  4. Pull-down the scroll-bar and choose "Forms…"
  5. Set focus to your Personal Forms, choose the SenderID Extension Form, then click Add
  6. Drag and drop the SenderID property into your column headings …and voila, you now should see the SenderID status for messages that come from the Internet through your Exchange 2003 SP2 gateway.


Now you are able to correlate the numeric status code to the SenderID result using the following table:

Sender_ID Result

Numeric Code















As the last step, for those of us who prefer labels instead of numbers, Outlook allows you to create custom fields based on the formula.  To do that, follow the following steps.

  1. Right-click on the Column headings in your folder where you enabled SenderID field and choose "Field Chooser"
  2. In the Field Chooser, click New.  Type SID as the field name, use Formula as the Type.  In the Formula field copy&paste the following (without the quotation marks)
    1. “IIf([SenderID]=1,"NEUTRAL",IIf([SenderID]=2,"PASS",IIf([SenderID]=3,"FAIL",IIf([SenderID]=4,"SFAIL",IIf([SenderID]=5,"NONE",IIf([SenderID]=-2147483641,"PERM_ERR",IIf([SenderID]=-2147483642,"TEMP_ERR",[SenderID])))))))”
  3. Click OK and Drag&Drop the newly created SID field into your column headings.  You can hide the original SenderID field now by dragging it out of the column headings.


Obviously the form makes sense to install if you have Exchange 2003 SP2 in your environment and have SenderID checks configured on your gateway.


- Konstantin Ryvkin

Wednesday, October 12, 2005

Office 2003 Add-in: Outlook Calendar Views

The Microsoft Office Outlook 2003 Calendar Views Add-in makes it easy for you to view your Outlook Calendar appointments through a filter that is based on Outlook labels and categories.
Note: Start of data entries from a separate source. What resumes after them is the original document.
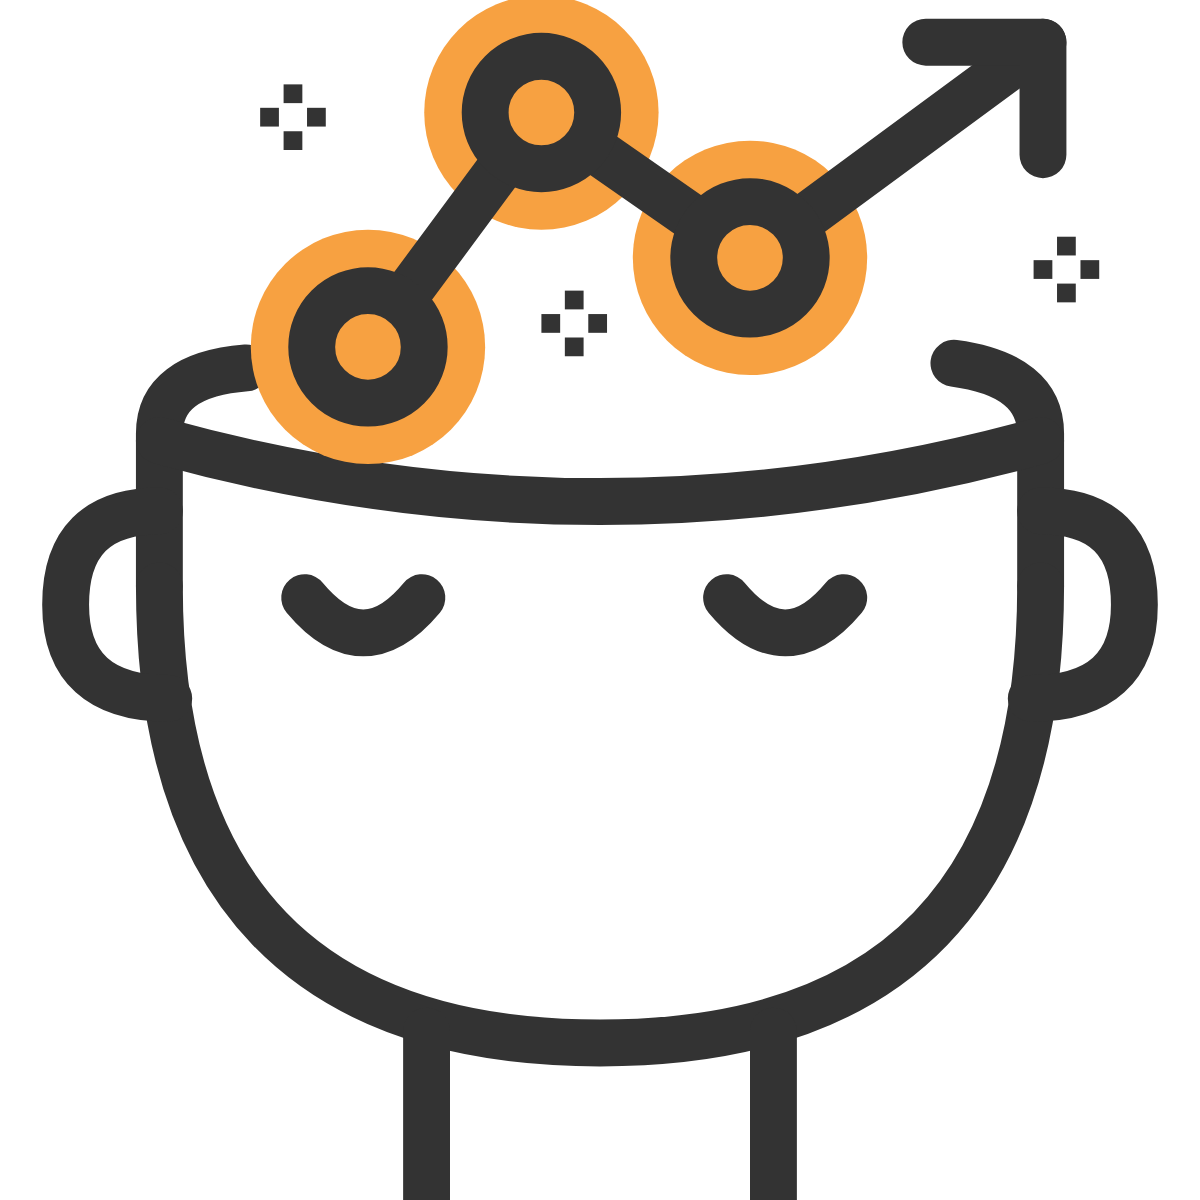
<!DOCTYPE html>
<html lang="en">
<head>
<meta charset="utf-8">
<title>Growth Mindset</title>
<link rel="stylesheet" href="https://fonts.googleapis.com/css2?family=Inter&display=swap">
<style>
  :root {
    --ink: #333333;
    --accent: #f7a141;
    --paper: #ffffff;
  }
  html, body {
    margin: 0;
    padding: 0;
    width: 1200px;
    height: 1200px;
    overflow: hidden;
    background: var(--paper);
    font-family: "Inter", sans-serif;
  }
  .mindset-icon {
    display: block;
    width: 1200px;
    height: 1200px;
  }
  .line {
    fill: none;
    stroke: var(--ink);
    stroke-width: 20;
    stroke-linecap: round;
    stroke-linejoin: round;
  }
  .halo { fill: var(--accent); }
  .node { fill: var(--accent); stroke: var(--ink); stroke-width: 20; }
  .spark { fill: var(--ink); }
</style>
</head>
<body>
<svg class="mindset-icon" viewBox="0 0 512 512" role="img" aria-label="Head with rising chart">
  <defs>
    <g id="sparkle">
      <rect x="-4" y="-14" width="8" height="8"/>
      <rect x="-14" y="-4" width="8" height="8"/>
      <rect x="6" y="-4" width="8" height="8"/>
      <rect x="-4" y="6" width="8" height="8"/>
    </g>
  </defs>

  <g class="head">
    <path class="line" d="M68 250 L68 185 Q68 160 105 157"/>
    <path class="line" d="M444 250 L444 185 Q444 160 407 155"/>
    <path class="line" d="M68 188 Q256 240 444 188"/>
    <path class="line" d="M68 250 Q68 445 256 445 Q444 445 444 250"/>
    <path class="line" d="M68 218 Q28 218 28 258 Q28 298 72 298"/>
    <path class="line" d="M444 218 Q484 218 484 258 Q484 298 440 298"/>
    <path class="line" d="M130 255 Q155 285 180 255"/>
    <path class="line" d="M310 255 Q335 285 360 255"/>
    <path class="line" d="M182 440 L182 512"/>
    <path class="line" d="M330 440 L330 512"/>
  </g>

  <g class="chart">
    <circle class="halo" cx="157" cy="148" r="50"/>
    <circle class="halo" cx="231" cy="48" r="50"/>
    <circle class="halo" cx="320" cy="110" r="50"/>
    <path class="line" d="M157 148 L231 48 L320 110 L445 18"/>
    <path class="line" d="M395 18 L445 18 L445 66"/>
    <circle class="node" cx="157" cy="148" r="24"/>
    <circle class="node" cx="231" cy="48" r="24"/>
    <circle class="node" cx="320" cy="110" r="24"/>
  </g>

  <g class="spark">
    <use href="#sparkle" x="125" y="50"/>
    <use href="#sparkle" x="245" y="138"/>
    <use href="#sparkle" x="455" y="115"/>
  </g>
</svg>
</body>
</html>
For example, you can create a view that shows you only the appointments on your calendar that are labeled Must Attend, or are categorized as Important.

You add filters by using the Calendar Views toolbar, which opens in your Outlook Calendar after you install the add-in.

Tips for using this add-in are available within Work Essentials, a resource that provides free occupation focused expert advice, demos, templates and webcasts.

Note: This add-in is for Microsoft Office Outlook 2003 only.

Download At :

Exchange Server Best Practices Analyzer Update

Microsoft has updated ExBPA!  This download contains the latest ExBPA.Config.xml and ExBPA.chm files. Use this package to update your existing installation of the Exchange Server Best Practices Analyzer. NOTE: If Internet connectivity is available, the Exchange Server Best Practices Analyzer will attempt to automatically update itself from the Internet. Where updates are being applied automatically, there is no need to download the Web Update Pack.

To find out which version of ExBPA.Config.xml is installed on your computer, click the 'About Exchange Server Best Practices Analyzer' link within the tool. The upper version number refers to the core application (e.g. 2.1.7599.4), the lower version is for the configuration XML file.

Download at:

Monday, October 10, 2005

ADModify.NET 2.1 Released

the 2.1 release is finally here. Here is a list of the added functionality:

- Added MAPI user enable/disable (requires Exchange 2003 SP2)
- Fixed bug in variable parser to allow literal /% and /' strings
- Fixed killmail code to include all attributes listed in KB 307350
- Added "Update Email address on General Tab" option for both cmd and gui versions, for
updating the mail attribute when a primary SMTP address is added
- Added wildcard search ability when removing email addresses
- Added "do not remove primary" option when removing addresses
- Added Wireless OMA/UIS/UTD options in GUI

Some of the requested changes did not make it into this build as they would have pushed the release date back even further. Rest assured that these options are still being considered as additions to the tool. Any issues or feedback with the 2.1 release, please email

Download At Source

News Source: